Culture is the environment and practice of striving for excellence, refinement and formalization of social or group expression, education, art, and symbolic expression and behavior. Values are the group or social expression of that which is right and wrong, good and bad, acceptable or unacceptable, encouraged or discouraged. Values and cultural standards do not have the force of laws and government sanctions for not adhereing to commonly accepted values, but are generally reinforced by ostracism or social disapproval.
In a diverse society, such as most developed urban and suburban societies, there are wildly varying standards as to what constitutes both culture, and the values that are commonly agreed upon. In poor neighborhoods, culture can be that which is passed down from generation to generation of individuals from a hundred different national, ethnic, and regional origins. Values can be as common as neighbors freely interacting and helping each other out, or neighbors who avoid each other and cluster in their own ethnic and racial groups.
An example of how culture develops and reaches excellence, while challenging values is in the Hip Hop community. Beginning with African American youth who had no money and nothing else to do, who began to organize dance steps combined with complex musical, rhytyhmic, and acrobatic moves, this dance genre is now a multi million dollar industry, with the top dancers earning good money as backup dancers for the biggest rap, pop, hip hop and other stars. The best dancers train for most of their lives, work hard on a daily basis, and continue to innovate and develop their skills. Formalized after school programs, competitions, and social groups continue this art form as social mechanism.
As a result, even “formally” or “classically” trained dancers who are supposed to represent the cultural pinnacle, find it hard to break into the specialized and complex dance forms of Hip Hop. The same goes for clogging, Celtic dance, and other traditional folk dances that have maintained standards of excellence and specific and complex forms that must be adhered to.
Values, however, favor the negative attitude toward African American youth, and Hip Hop was initially criticised, discouraged and looked down upon with no real understanding of the complexity, hard work, intelligence, and richness of the genre. The related value was bigotry, which is a result of prejudice and ignorance, and which is generally accepted in the mainstream as well as the general society.
Culture, however, is far more powerful than values when it reaches popularty from excellence and is generally accepted into the mainstream. Now, Hip Hop dance is accepted even in segregated White and upper class communities as part of a standard commercial dance school curriculum.
Extreme skateboarding came from the play of children on skateboards. Now, this is a multi million dollar industry, with organized sports competitions and even urban and suburban planning that incorporates facilities for skateboarding.

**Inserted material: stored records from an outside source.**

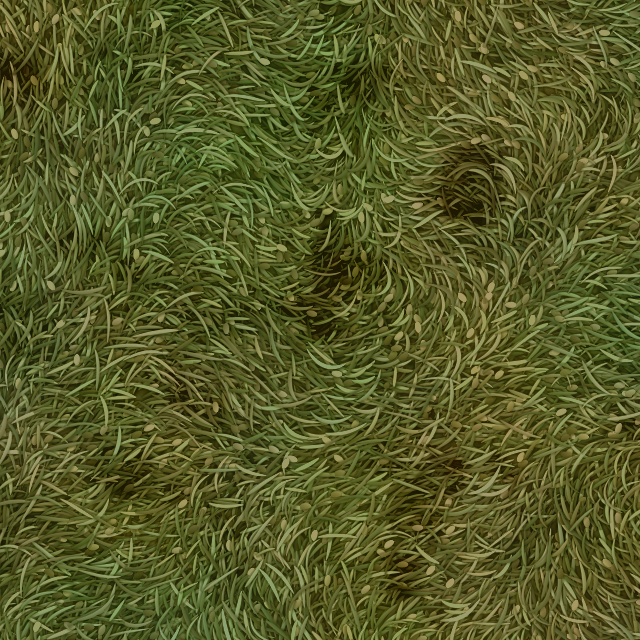
Write a WebGL 1 fragment shader that draws this texture.

```glsl
precision highp float;

uniform vec2 u_resolution;

const float LAYERS = 16.0;
const float DENSITY = 25.0;   // blade cells across the canvas
const float SOFTNESS = 0.0011;

float hash(vec2 p) {
  return fract(sin(dot(p, vec2(127.1, 311.7))) * 43758.5453);
}

vec2 hash2(vec2 p) {
  return vec2(hash(p), hash(p + 19.37));
}

float noise(vec2 p) {
  vec2 i = floor(p);
  vec2 f = fract(p);
  f = f * f * (3.0 - 2.0 * f);
  return mix(mix(hash(i), hash(i + vec2(1.0, 0.0)), f.x),
             mix(hash(i + vec2(0.0, 1.0)), hash(i + vec2(1.0, 1.0)), f.x), f.y);
}

float fbm(vec2 p) {
  return 0.55 * noise(p) + 0.3 * noise(p * 2.1 + 7.3) + 0.15 * noise(p * 4.3 + 3.1);
}

vec2 rotate(vec2 p, float angle) {
  float c = cos(angle);
  float s = sin(angle);
  return vec2(c * p.x + s * p.y, c * p.y - s * p.x);
}

// Tone ramp from deep shade to sunlit straw
vec3 grassColor(float tone) {
  vec3 shade = vec3(0.10, 0.10, 0.01);
  vec3 deep = vec3(0.23, 0.24, 0.05);
  vec3 olive = vec3(0.34, 0.36, 0.14);
  vec3 light = vec3(0.45, 0.47, 0.25);
  vec3 pale = vec3(0.60, 0.62, 0.40);
  float t = clamp(tone, 0.0, 1.0) * 4.0;
  vec3 color = mix(shade, deep, clamp(t, 0.0, 1.0));
  color = mix(color, olive, clamp(t - 1.0, 0.0, 1.0));
  color = mix(color, light, clamp(t - 2.0, 0.0, 1.0));
  return mix(color, pale, clamp(t - 3.0, 0.0, 1.0));
}

// Lays one curved blade and its shadow over turf = (tone, warmth, dryness)
vec3 addBlade(vec3 turf, vec2 offset, vec2 seed, float flow, float depth, float edge) {
  vec2 shape = hash2(seed + 3.7);
  vec2 tint = hash2(seed + 8.1);
  float turn = hash(seed + 5.3) + hash(seed + 6.9) - 1.0;
  vec2 q = rotate(offset, flow + turn * 1.3);

  float leaf = step(0.86, tint.y);
  float halfLength = mix(mix(0.38, 0.92, shape.x), 0.22, leaf);
  float halfWidth = mix(mix(0.04, 0.08, shape.y), 0.12, leaf);
  float along = q.x / halfLength;
  float across = q.y - (shape.y - 0.5) * 0.7 * (q.x * q.x - 0.15);
  float taper = sqrt(max(1.0 - along * along, 0.0));
  float dist = abs(across) - halfWidth * taper;
  float inside = smoothstep(0.0, 0.35, taper);

  float shadow = inside * (1.0 - smoothstep(0.0, 0.13, dist));
  float mask = inside * (1.0 - smoothstep(-edge, edge, dist));
  float side = clamp(across / halfWidth, -1.0, 1.0);
  float tone = 0.50 + 0.36 * depth + 0.7 * (tint.x - 0.5)
             + 0.10 * side + 0.10 * along;
  float warmth = (tint.y - 0.5) * 1.3;
  float dryness = (shape.x - 0.5) * 1.2;

  turf.x *= 1.0 - 0.32 * shadow;
  return mix(turf, vec3(tone, warmth, dryness), mask);
}

void main() {
  vec2 p = gl_FragCoord.xy / u_resolution.y;
  float edge = max(SOFTNESS, 0.6 / u_resolution.y) * DENSITY;
  float flow = 4.5 * noise(p * 3.5 + 2.6) - 0.8;

  // Mottled undergrowth
  vec3 turf = vec3(0.06 + 0.38 * noise(p * 95.0), noise(p * 40.0) - 0.4, 0.0);

  // Blades, lowest layer first
  for (float layer = 0.0; layer < LAYERS; layer++) {
    vec2 grid = p * DENSITY + hash2(vec2(layer, 4.2)) * 10.0;
    vec2 cell = floor(grid);
    for (float y = -1.0; y <= 1.0; y++) {
      for (float x = -1.0; x <= 1.0; x++) {
        vec2 id = cell + vec2(x, y);
        vec2 seed = id + layer * vec2(37.3, 17.9);
        vec2 center = id + hash2(seed);
        turf = addBlade(turf, grid - center, seed, flow, layer / LAYERS, edge);
      }
    }
  }

  // Broad patches of light, hollows and worn growth
  float hollow = smoothstep(0.62, 0.85, fbm(p * 8.0 + 31.0));
  float tone = turf.x + 0.30 * (fbm(p * 6.0 + 11.0) - 0.5) - 0.30 * hollow;
  float warmth = turf.y + 2.6 * (fbm(p * 4.0 + 23.0) - 0.5) + 0.5 * hollow;
  float dryness = turf.z + 2.0 * (fbm(p * 5.0 + 47.0) - 0.5);

  vec3 color = grassColor(tone);
  float tintStrength = 0.4 + 0.6 * clamp(tone, 0.0, 1.0);
  color += tintStrength * (warmth * vec3(0.055, -0.02, -0.01)
                         + dryness * vec3(0.01, 0.0, 0.05));
  gl_FragColor = vec4(clamp(color, 0.0, 1.0), 1.0);
}
```
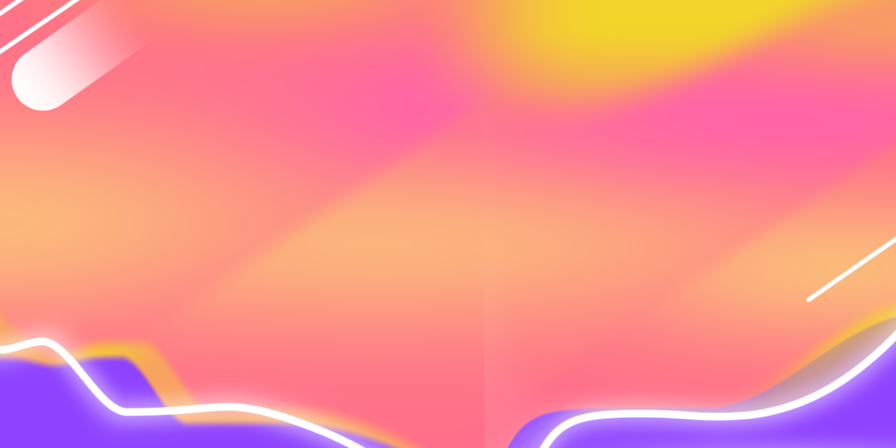
Reproduce this background procedurally as a Shadertoy shader.

```glsl
// Warm blurred gradient panels with violet waves, glowing white curves and diagonal streaks.

// Palette
const vec3 CORAL  = vec3(1.00, 0.43, 0.54);
const vec3 PINK   = vec3(1.00, 0.39, 0.66);
const vec3 PEACH  = vec3(0.985, 0.74, 0.48);
const vec3 ORANGE = vec3(0.97, 0.64, 0.37);
const vec3 YELLOW = vec3(0.95, 0.83, 0.17);
const vec3 VIOLET = vec3(0.56, 0.26, 1.00);
const vec3 MAUVE  = vec3(0.73, 0.47, 0.76);
const vec3 OLIVE  = vec3(0.83, 0.66, 0.36);
const vec3 WHITE  = vec3(1.0);

// Sizes, in canvas heights
const float CURVE_HALF  = 0.0085;
const float STREAK_HALF = 0.005;
const float HALO_WIDTH  = 0.035;
const float PILL_RADIUS = 0.070;
const float PILL_FADE   = 0.27;
const vec2  PILL_CENTER = vec2(0.096, 0.823);
const vec2  SLANT       = vec2(0.816, 0.578);

float glow(vec2 p, vec2 center, vec2 radius) {
    vec2 q = (p - center) / radius;
    return exp(-dot(q, q));
}

float bump(float x, float center, float width) {
    float t = (x - center) / width;
    return exp(-t * t);
}

// Accelerating drop (or rise) that starts at x = start
float bend(float x, float start) {
    float t = max(x - start, 0.0);
    return t * t;
}

// Steep rise from zero that levels off at one
float onset(float x, float start) {
    return 1.0 - exp(min((start - x) / 0.045, 3.0));
}

// Wave profiles: height as a function of x
float leftCurve(float x) {
    return 0.08 + 0.16 * (1.0 - smoothstep(0.09, 0.285, x)) - 0.021 * bump(x, 0.0, 0.06)
         + 0.012 * bump(x, 0.52, 0.12) - 0.9 * bend(x, 0.5);
}

float leftWave(float x) {
    return 0.06 + 0.148 * (1.0 - smoothstep(0.27, 0.42, x))
         - 0.018 * bump(x, 0.12, 0.06) - 0.8 * bend(x, 0.62);
}

float leftFringe(float x) {
    return 0.098 + 0.148 * (1.0 - smoothstep(0.32, 0.47, x)) - 0.03 * bump(x, 0.13, 0.06)
         + 0.07 * exp(-x / 0.04) - 0.9 * bend(x, 0.62);
}

float rightCurve(float x) {
    return 0.078 * onset(x, 1.215) - 0.008 * bump(x, 1.6, 0.1) + 1.5 * bend(x, 1.66);
}

float rightWave(float x) {
    return 0.09 * onset(x, 1.133) + 0.21 * smoothstep(1.58, 2.05, x);
}

float segment(vec2 p, vec2 a, vec2 b) {
    vec2 ab = b - a;
    return length(p - a - ab * clamp(dot(p - a, ab) / dot(ab, ab), 0.0, 1.0));
}

// Soft gradient panels split by two slanted folds
vec3 backdrop(vec2 p) {
    vec3 left = mix(CORAL, PEACH, 0.35 * bump(p.y, 0.53, 0.25));
    left = mix(left, PEACH, 0.9 * glow(p, vec2(0.0, 0.5), vec2(0.55, 0.2)));
    left = mix(left, PINK, 0.9 * glow(p, vec2(1.02, 0.76), vec2(0.4, 0.16)));

    vec3 middle = mix(CORAL, PEACH, 0.88 * glow(p, vec2(0.85, 0.46), vec2(1.1, 0.22)));
    middle = mix(middle, PINK, 0.95 * glow(p, vec2(1.75, 0.74), vec2(0.65, 0.15)));

    vec3 right = mix(CORAL, PEACH, 0.95 * glow(p, vec2(1.88, 0.4), vec2(0.6, 0.18)));

    float foldA = p.y - 0.295 - 0.686 * (p.x - 0.39);
    float foldB = p.y - 0.245 - 0.677 * (p.x - 1.354);
    vec3 col = mix(middle, left, smoothstep(-0.035, 0.045, foldA));
    col = mix(right, col, smoothstep(-0.03, 0.03, foldB));

    // Warm light along the top
    col = mix(col, ORANGE, 0.85 * glow(p, vec2(0.6, 1.03), vec2(0.4, 0.11)));
    col = mix(col, ORANGE, 0.85 * glow(p, vec2(2.0, 0.95), vec2(0.4, 0.11)));
    float rim = p.y - 0.72 - 0.28 * smoothstep(1.25, 2.05, p.x);
    float sun = smoothstep(-0.03, 0.1, rim) * smoothstep(0.9, 1.35, p.x);
    col = mix(col, ORANGE, 0.8 * sun);
    return mix(col, YELLOW, sun * smoothstep(0.74, 0.95, p.y));
}

void mainImage(out vec4 fragColor, in vec2 fragCoord) {
    vec2 p = fragCoord / iResolution.y;
    float aa = 1.0 / iResolution.y;
    vec3 col = backdrop(p);

    // Left wave with its blurred fringe
    float fringe = 1.0 - smoothstep(-0.035, 0.012, p.y - leftFringe(p.x));
    vec3 fringeColor = mix(ORANGE, YELLOW, 0.8 * glow(p, vec2(0.23, 0.22), vec2(0.09, 0.04)));
    col = mix(col, fringeColor, 0.95 * fringe);
    col = mix(col, VIOLET, 1.0 - smoothstep(-0.018, 0.006, p.y - leftWave(p.x)));

    // Right wave: translucent ribbon above, solid violet below the curve
    float waveTop = p.y - rightWave(p.x);
    col = mix(col, YELLOW, 0.75 * smoothstep(1.6, 2.0, p.x) * (1.0 - smoothstep(0.0, 0.05, waveTop)));
    vec3 ribbon = mix(VIOLET, MAUVE, smoothstep(1.22, 1.36, p.x));
    ribbon = mix(ribbon, OLIVE, 0.75 * smoothstep(1.6, 1.9, p.x) * smoothstep(-0.1, 0.0, waveTop));
    col = mix(col, ribbon, 1.0 - smoothstep(-0.005, 0.004, waveTop));
    float belowRight = p.y - rightCurve(p.x);
    col = mix(col, VIOLET, 1.0 - smoothstep(-aa, aa, belowRight));
    col = mix(col, WHITE, 0.25 * glow(p, vec2(1.75, -0.01), vec2(0.4, 0.03)));

    // Glowing curves, with distance corrected by slope
    float h = 0.002;
    float slopeL = (leftCurve(p.x + h) - leftCurve(p.x - h)) / (2.0 * h);
    float slopeR = (rightCurve(p.x + h) - rightCurve(p.x - h)) / (2.0 * h);
    float curve = min(abs(p.y - leftCurve(p.x)) * inversesqrt(1.0 + slopeL * slopeL),
                      abs(belowRight) * inversesqrt(1.0 + slopeR * slopeR));
    col = mix(col, WHITE, 0.4 * bump(curve, 0.0, HALO_WIDTH));
    col = mix(col, WHITE, 1.0 - smoothstep(-aa, aa, curve - CURVE_HALF));

    // Fading pill and thin streaks
    float along = dot(p - PILL_CENTER, SLANT);
    float pill = segment(p, PILL_CENTER, PILL_CENTER + SLANT) - PILL_RADIUS;
    float fade = 1.0 - smoothstep(-0.06, PILL_FADE, along);
    col = mix(col, WHITE, 0.97 * fade * (1.0 - smoothstep(-aa, aa, pill)));
    float streak = segment(p, vec2(-0.02, 0.871), vec2(0.2, 1.021));
    streak = min(streak, segment(p, vec2(-0.02, 0.956), vec2(0.1, 1.038)));
    streak = min(streak, segment(p, vec2(1.805, 0.331), vec2(2.05, 0.501)));
    col = mix(col, WHITE, 1.0 - smoothstep(-aa, aa, streak - STREAK_HALF));

    fragColor = vec4(col, 1.0);
}
```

A more complex example lies in the treatment of returning soldiers from Vietnam, as opposed to the way in which soldiers are treated now. While there are still some civilian values that result in avoidance, judgment and disparagement of the soldiers on the basis of fear that they might have serious mental illness in the form of PTSD, the legendary mistreatment of Vietnam era, and even soldiers from earlier eras, has changed to overall support, gratitude, and far more positive treatment.
The American claim to a culture of social excellence was challenged during and after the Vietnam War by conflicting values about war, drugs, society in general, and social misfits, and manifested in the generally or negligent treatment of it’s veterans by individuals from all aspects of society. Most of the veterans went on to live normal lives, but many dropped out of society and into drug and alcohol abuse. As a result, the clashing values of those who were traditionalists versus those who wanted an improved and modernized social order led to the Vietnam Veterans being caught up in the middle.
Cultural excellence became a national imperitive and was expressed in the form of vastly improved support for and attitudes towards our all volunteer military. The catalyst for this enormous cultural change was the act of terrorism in 2001 that threatened the nation as a whole. But, at the same time, a concerted effort to polarize Americans based on their moral, political, social, racial, and ethical values was even more successful.
As a result, the national unity in terms of cultural excellence in the treatment of volunteer soldiers is now juxtaposed with a great social fracturing, passionate disagreement, and dissonance in national values.
In contrast, the “Jackass” style of stunts and activities has never been considered to be culturally excellent, but more of taking extreme risk and of thrill seeking that indicates mental dysfunction. There is no social value seen, beyond disturbing entertainment. The activity is so harmful and has resulted in so many major injuries and deaths that it is now subjected to ridicule and sanction through programs that point out the “world’s dumbest…”, as well as legal, financial and other sanctions.
In summary, culture exists, reaches excellence, and functions in spite of values which call for rejection of the particular cultural activity. Values are more malleable and can be changed to incorporate new areas and expression of cultural excellence.